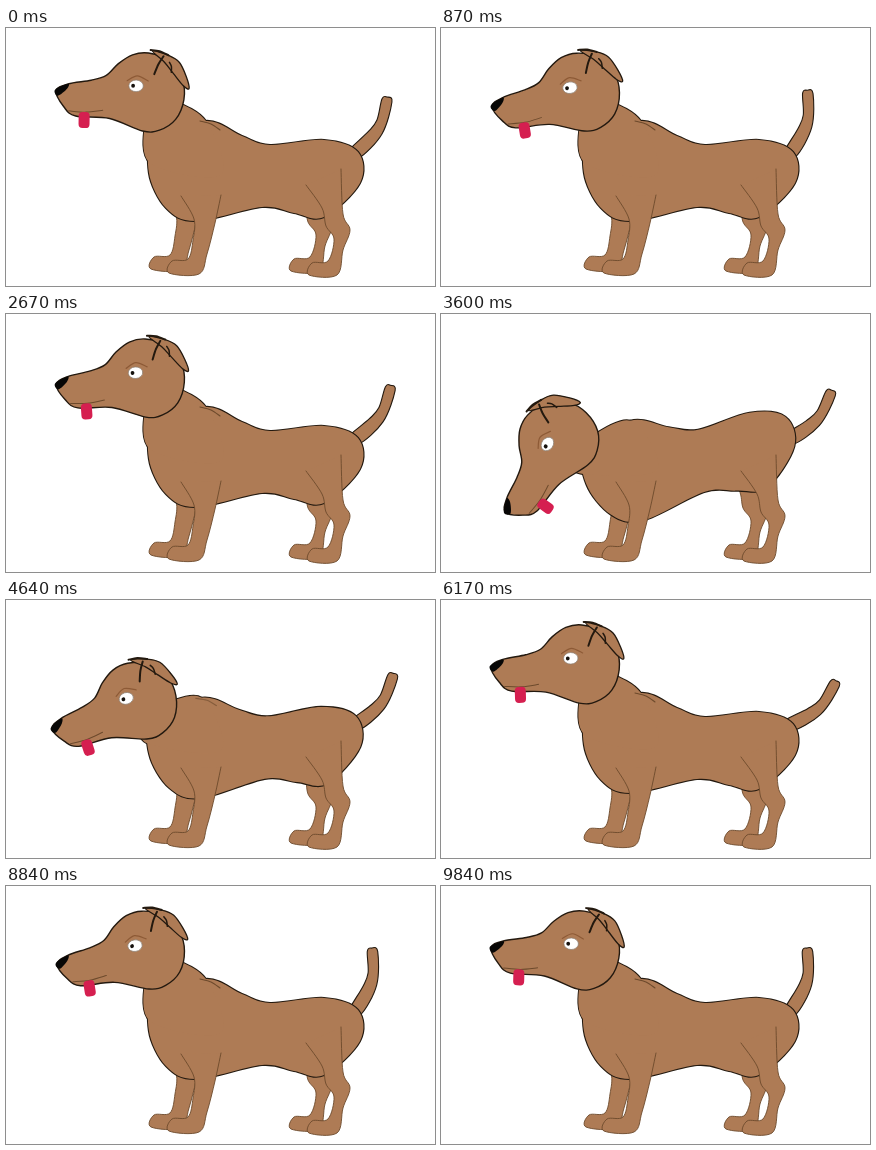
An HTML page with a canvas for the animation above (9.87 s loop, 429 px wide and 258 px high).

```html
<!DOCTYPE html>
<html lang="en">
<head>
<meta charset="utf-8">
<title>Dog</title>
<style>
  html, body { margin: 0; width: 100%; height: 100%; overflow: hidden; background: #fff; }
  canvas { display: block; width: 429px; height: 258px; }
</style>
</head>
<body>
<canvas id="stage" width="429" height="258"></canvas>
<script>
const ctx = document.getElementById('stage').getContext('2d');
const LOOP = 9.87;
const FUR = '#ae7b55', INK = '#23190f', SOFT = '#6d4a2c', RED = '#d51f50';
const RAD = Math.PI / 180;

const mix = (a, b, k) => a + (b - a) * k;
const ramp = (t, from, to) => Math.min(1, Math.max(0, (t - from) / (to - from)));

// triangle wave: 0 at whole numbers, 1 half way
const swing = x => 1 - Math.abs(1 - 2 * (x - Math.floor(x)));

function poseAt(t) {
  const down = ramp(t, 2.88, 3.6);
  const low = down * (1 - ramp(t, 4.44, 4.95));
  const sniff = down * (1 - ramp(t, 4, 4.7));
  const lean = low * low;
  return {
    x: 140 - 22 * lean,
    y: 65 + 61 * low,
    nod: mix(mix(-2, 17, swing((t + 0.1) / 3.3)), 54, sniff),
    lean,
    tail: 92 * (swing(t - 0.855) / 2) ** 0.85 - 18
  };
}

// smooth curve through a flat list of points
function spline(p, closed) {
  const n = p.length / 2;
  const at = i => {
    const k = closed ? (i + n) % n : Math.min(n - 1, Math.max(0, i));
    return [p[k * 2], p[k * 2 + 1]];
  };
  ctx.beginPath();
  ctx.moveTo(p[0], p[1]);
  for (let i = 0; i < (closed ? n : n - 1); i++) {
    const [a, b, c, d] = [at(i - 1), at(i), at(i + 1), at(i + 2)];
    ctx.bezierCurveTo(b[0] + (c[0] - a[0]) / 6, b[1] + (c[1] - a[1]) / 6,
      c[0] - (d[0] - b[0]) / 6, c[1] - (d[1] - b[1]) / 6, c[0], c[1]);
  }
}

function paint(fill, ink, width) {
  if (fill) { ctx.fillStyle = fill; ctx.fill(); }
  if (ink) { ctx.strokeStyle = ink; ctx.lineWidth = width; ctx.stroke(); }
}

function shape(p, fill, ink, width) {
  spline(p, true);
  paint(fill, ink, width);
}

function line(p, ink, width, fill) {
  spline(p, false);
  paint(fill, ink, width);
}

function oval(x, y, rx, ry, fill, ink, width) {
  ctx.beginPath();
  ctx.ellipse(x, y, rx, ry, 0, 0, Math.PI * 2);
  paint(fill, ink, width);
}

function placed(x, y, degrees, draw) {
  ctx.save();
  ctx.translate(x, y);
  ctx.rotate(degrees * RAD);
  draw();
  ctx.restore();
}

function drawTail() {
  shape([-8,4, 14,-18, 23,-30, 28,-51, 33,-53, 38,-48, 28,-16, 5,8], FUR, INK, 1.1);
}

function drawLegs() {
  line([175,168, 188,191, 187,212, 182,231, 166,233, 163,245, 193,246,
    201,226, 209,195, 215,167], SOFT, 0.9, FUR);
  line([300,157, 316,180, 320,198, 328,211, 322,233, 306,235, 303,247, 331,247,
    337,222, 344,202, 337,186, 335,141], SOFT, 0.9, FUR);
}

function drawBody({ x, y, lean }) {
  const tilt = -13 * lean;
  const [px, py] = [255, 147];
  const torso = ink => placed(px, py, tilt, () => shape(
    [-55,-54, -19,-39, 9,-30, 63,-35, 97,-23, 99,8, 63,42, 33,38, 1,32, -65,46,
      -95,33, -112,-2, -105,-35], ink ? null : FUR, ink, 2.2));

  // neck joins the head to the tilted withers and chest
  const joint = (dx, dy) => {
    const [c, s] = [Math.cos(tilt * RAD), Math.sin(tilt * RAD)];
    return [px + dx * c - dy * s, py + dx * s + dy * c];
  };
  const neck = ink => line([x + 20, y + 4, ...joint(-55, -54), ...joint(-40, 0),
    ...joint(-111, -12), x, y + 20], ink, 2, ink ? null : FUR);

  torso(INK);
  neck(INK);
  torso();
  neck();
  ctx.globalAlpha = 1 - lean;
  placed(px, py, tilt, () => line([-61,-54, -50,-51, -41,-45], SOFT, 1.1));
  ctx.globalAlpha = 1;
}

function drawHead() {
  shape([-90,-1, -78,-8, -55,-12, -40,-17, -28,-29, -14,-38, 2,-40, 22,-33, 36,-14, 38,6,
    30,26, 14,37, -3,38, -36,26, -70,24, -82,15], FUR, INK, 1.4);
  shape([-91,-2, -78,-8, -79,-3, -88,4], '#080706');
  line([-77,19, -60,20, -43,18], SOFT, 1);
  ctx.beginPath();
  ctx.roundRect(-67, 20, 11, 16, 4);
  paint(RED);

  line([-19,-12, -9,-17, 2,-12], '#8d5a36', 1.2);
  oval(-10, -7, 7.3, 5.8, '#fff', '#8b7d70', 0.7);
  oval(-13, -7, 1.9, 2, '#15110d');

  shape([6,-42, 22,-38, 33,-31, 40,-17, 43,-5, 37,-8, 27,-20, 18,-31], FUR, INK, 1.3);
  line([4,-43, 13,-42, 22,-38], INK, 2);
  line([17,-37, 12,-29, 8,-19], INK, 2);
  line([23,-31, 25,-27, 25,-21], INK, 1.5);
}

function draw(t) {
  const pose = poseAt(t);
  ctx.fillStyle = '#fff';
  ctx.fillRect(0, 0, 429, 258);
  ctx.lineCap = ctx.lineJoin = 'round';
  placed(-18, -4, 0, drawLegs);
  placed(348, 122, pose.tail, drawTail);
  drawBody(pose);
  drawLegs();
  placed(pose.x, pose.y, -pose.nod, drawHead);
}

const start = performance.now();
function tick() {
  draw((performance.now() - start) / 1000 % LOOP);
  requestAnimationFrame(tick);
}
tick();
</script>
</body>
</html>
```
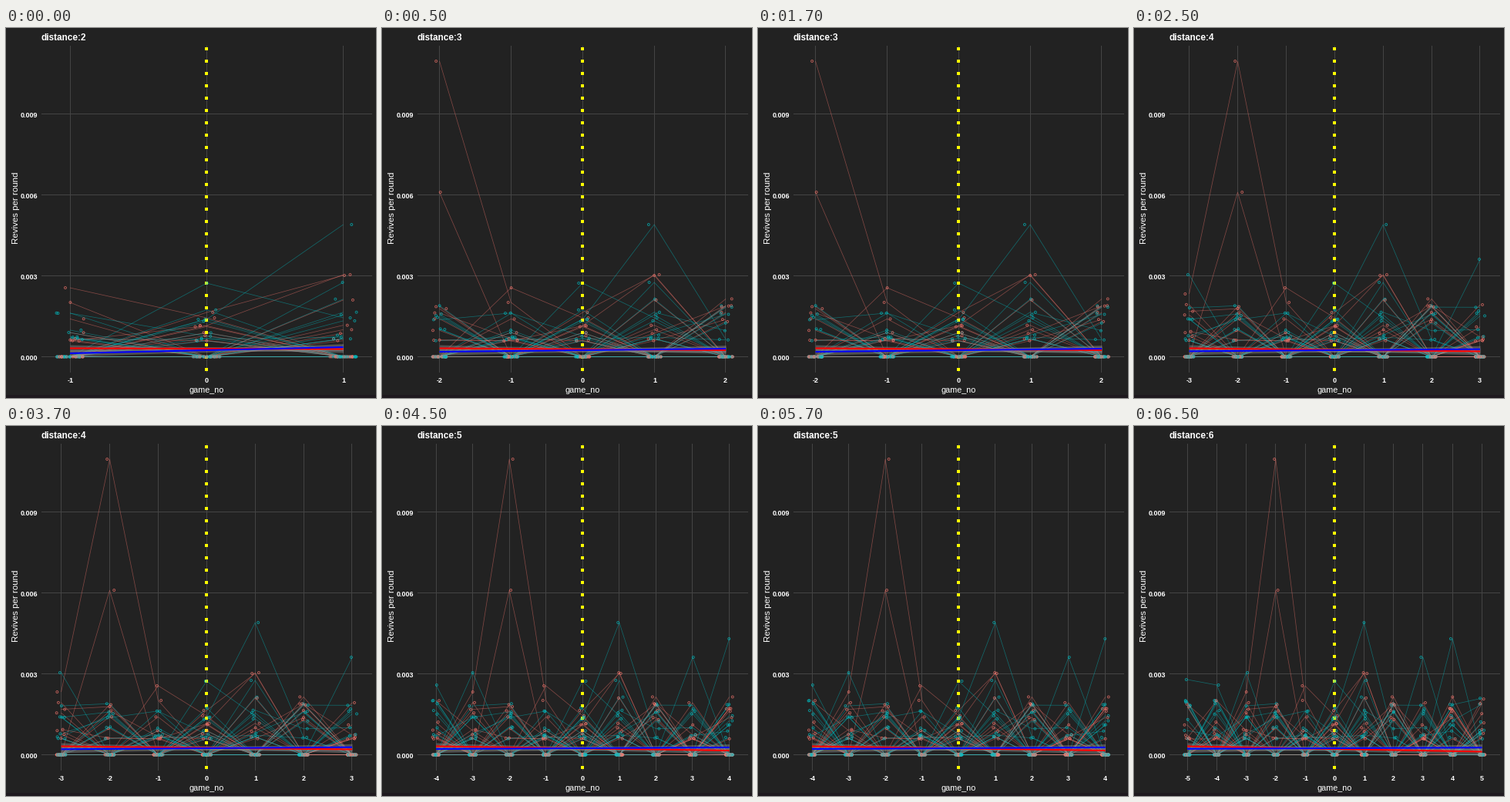
Recreate the animation shown at these times as a matplotlib script. Size 480 px wide and 480 px high, loop 8 s.

```python
import math
import numpy as np
import matplotlib.pyplot as plt
from matplotlib.animation import FuncAnimation
from matplotlib.collections import LineCollection
from matplotlib.patches import Rectangle

SIZE, DPI = 480, 100
PX = 72 / DPI
BACK, GRID, STRIP = "#222222", "#444444", "#1e191e"
RED, TEAL = "#f8766d", "#00bfc4"
LEFT, RIGHT, TOP, BOTTOM, MID = 46, 475, 23, 447, 260.28
ZERO, UNIT = 426.5, 35          # baseline and pixels per 0.001
REACH = 5                       # games on each side at the widest view
COLORS = [RED, TEAL] * 32

# Players who stand out: colour, first game, heights on the stage.
STANDOUTS = [
    (RED, -3, [345, 43, 356]), (RED, -2, [213]), (RED, -1, [337, 376]),
    (RED, 0, [386, 320]), (RED, 0, [369, 321]),
    (TEAL, -5, [329, 336]), (TEAL, -3, [320]), (TEAL, 0, [331, 376]),
    (TEAL, 0, [378, 255, 404]), (TEAL, 1, [330]), (TEAL, 3, [300]),
    (TEAL, 4, [276]),
]


def build_heights():
    """One row per player, one column per game; most scores are zero."""
    rng = np.random.default_rng(12)
    heights = np.full((len(COLORS), 2 * REACH + 1), ZERO)
    for column in heights.T:
        for color, count in ((0, 7), (1, 8)):
            scorers = rng.choice(np.arange(color, len(COLORS), 2), count, replace=False)
            column[scorers] = 406 - 55 * rng.random(count) ** 1.8
    for player, (color, first, ys) in enumerate(STANDOUTS):
        row = 2 * player + COLORS.index(color)
        start = first + REACH
        heights[row, max(start - 1, 0):start + len(ys) + 1] = ZERO
        heights[row, start:start + len(ys)] = ys
    return heights


HEIGHTS = build_heights()

fig = plt.figure(figsize=(SIZE / DPI, SIZE / DPI), dpi=DPI, facecolor=BACK)
ax = fig.add_axes([0, 0, 1, 1])


def label(x, y, text, size, **style):
    ax.text(x, y, text, fontsize=size * PX, family="Liberation Sans",
            color="white", **style)


def box(x, y, width, height, color, zorder=1):
    ax.add_patch(Rectangle((x, y), width, height, color=color, lw=0, zorder=zorder))


def draw_scales(distance, step):
    box(0, 476, SIZE, 4, STRIP)
    for k in range(4):
        y = math.floor(ZERO - 3 * k * UNIT)
        box(LEFT, y, RIGHT - LEFT, 1, GRID)
        label(41.5, y + 1.5, f"{0.003 * k:.3f}", 9, weight="bold",
              ha="right", va="center_baseline")
    for game in range(-distance, distance + 1):
        x = math.floor(MID + game * step)
        box(x, TOP, 1, BOTTOM - TOP, GRID)
        label(x + 0.5, 460, game, 9, weight="bold", ha="center", va="baseline")
    label(46, 16, f"distance:{distance + 1}", 11.8, weight="bold", va="baseline")
    label(260, 473, "game_no", 10.7, ha="center", va="baseline")
    label(18, 233.5, "Revives per round", 11.5, rotation=90, ha="right", va="center")
    for y in range(25, 442, 16):
        box(258, y, 4, 4, "yellow", zorder=3)


def draw_players(distance, step):
    rng = np.random.default_rng(distance)
    games = np.arange(-distance, distance + 1)
    xs = MID + games * step
    ys = HEIGHTS[:, games + REACH]
    ax.add_collection(LineCollection(
        [np.column_stack([xs, row]) for row in ys], colors=COLORS,
        linewidths=0.75 * PX, alpha=0.45, snap=False, zorder=2))
    jitter = rng.uniform(-0.1, 0.1, ys.shape) * step
    ax.scatter((xs + jitter).ravel(), ys.ravel(), s=(2.9 * PX) ** 2,
               facecolors="none", edgecolors=np.repeat(COLORS, len(games)),
               linewidths=0.95 * PX, alpha=0.7, zorder=4)


def draw_trend(color, start, end, left, right):
    t = np.linspace(-1, 1, 41)
    xs = np.linspace(left, right, t.size)
    ys = np.linspace(start, end, t.size)
    half = 2.5 + 2 * t ** 2
    ax.fill_between(xs, ys - half, ys + half, color="#999999",
                    alpha=0.4, lw=0, zorder=5)
    ax.plot(xs, ys, color=color, lw=2.1 * PX, solid_capstyle="butt",
            snap=False, zorder=6)


def update(frame):
    distance = 1 + (frame + 3) // 4
    step = (RIGHT - LEFT) / 2 / (1.1 * (distance + 0.1))
    ends = MID - distance * step, MID + distance * step
    ax.clear()
    ax.axis("off")
    ax.set(xlim=(0, SIZE), ylim=(SIZE, 0))
    draw_scales(distance, step)
    draw_players(distance, step)
    draw_trend("red", 415.5, 415 + 1.5 * distance, *ends)
    draw_trend("blue", 418 + 4 / distance, 418 - 4 / distance, *ends)
    return []


animation = FuncAnimation(fig, update, frames=16, init_func=lambda: [],
                          interval=500, repeat=True, blit=False)
plt.show()
```
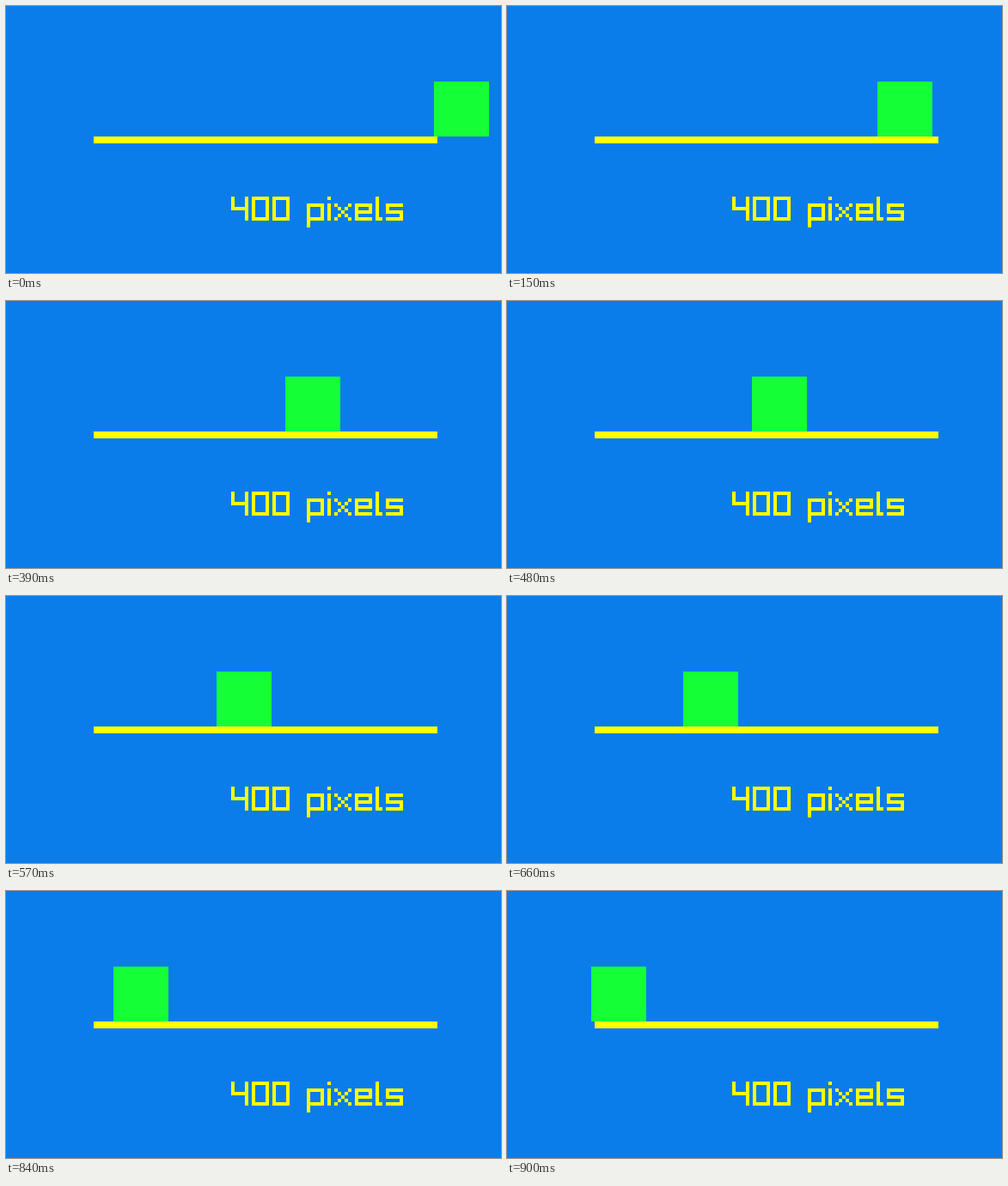
An HTML page for the animation above (0.92 s loop, 576 px wide and 311 px high).

```html
<!DOCTYPE html>
<html lang="en">
<head>
<meta charset="utf-8">
<title>400 pixels</title>
<style>
html, body { margin: 0; width: 100%; height: 100%; overflow: hidden; background: #0a7deb; }
svg { display: block; }
</style>
</head>
<body>
<svg width="576" height="311" viewBox="0 0 576 311" shape-rendering="crispEdges">
  <rect width="576" height="311" fill="#0a7deb"/>
  <rect x="102" y="152" width="400" height="8" fill="#ff0"/>
  <rect id="box" x="498" y="88" width="64" height="64" fill="#14ff36"/>
  <path id="label" role="img" aria-label="400 pixels" fill="#ff0"/>
</svg>
<script>
const LOOP = 920, STEP = 30, STEPS = 30, START = 498, DIST = 400;
const CELL = 4;

// Pixel font: rows from the top, separated by slashes
const GLYPHS = {
  '4': '#...#/#...#/#...#/#####/....#/....#/....#',
  '0': '#####/#...#/#...#/#...#/#...#/#...#/#####',
  p: '...../...../#####/#...#/#...#/#...#/#####/#..../#....',
  i: '#/./#/#/#/#/#',
  x: '...../...../#...#/.#.#./..#../.#.#./#...#',
  e: '...../...../#####/#...#/#####/#..../#####',
  l: '#./#./#./#./#./#./##',
  s: '...../...../#####/#..../#####/....#/#####',
  ' ': '...'
};

function pixelText(text, x, y) {
  let d = '';
  for (const ch of text) {
    const rows = GLYPHS[ch].split('/');
    rows.forEach((row, r) => {
      for (const run of row.matchAll(/#+/g)) {
        const w = run[0].length * CELL;
        d += `M${x + run.index * CELL} ${y + r * CELL}h${w}v${CELL}h${-w}z`;
      }
    });
    x += (rows[0].length + 1) * CELL;
  }
  return d;
}

document.getElementById('label').setAttribute('d', pixelText('400 pixels', 262, 222));
const box = document.getElementById('box');

function draw(ms) {
  const step = Math.floor((ms % LOOP) / STEP);
  box.setAttribute('x', Math.round(START - DIST * step / STEPS));
}

function tick() {
  draw(performance.now());
  requestAnimationFrame(tick);
}
tick();
</script>
</body>
</html>
```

* EXERCISE GOAL: Among the lines above, which contain the word "return"? Copy every one.

* WRITTEN ANSWER:
  return {
    return [p[k * 2], p[k * 2 + 1]];
    return [px + dx * c - dy * s, py + dx * s + dy * c];
    return heights
    return []
  return d;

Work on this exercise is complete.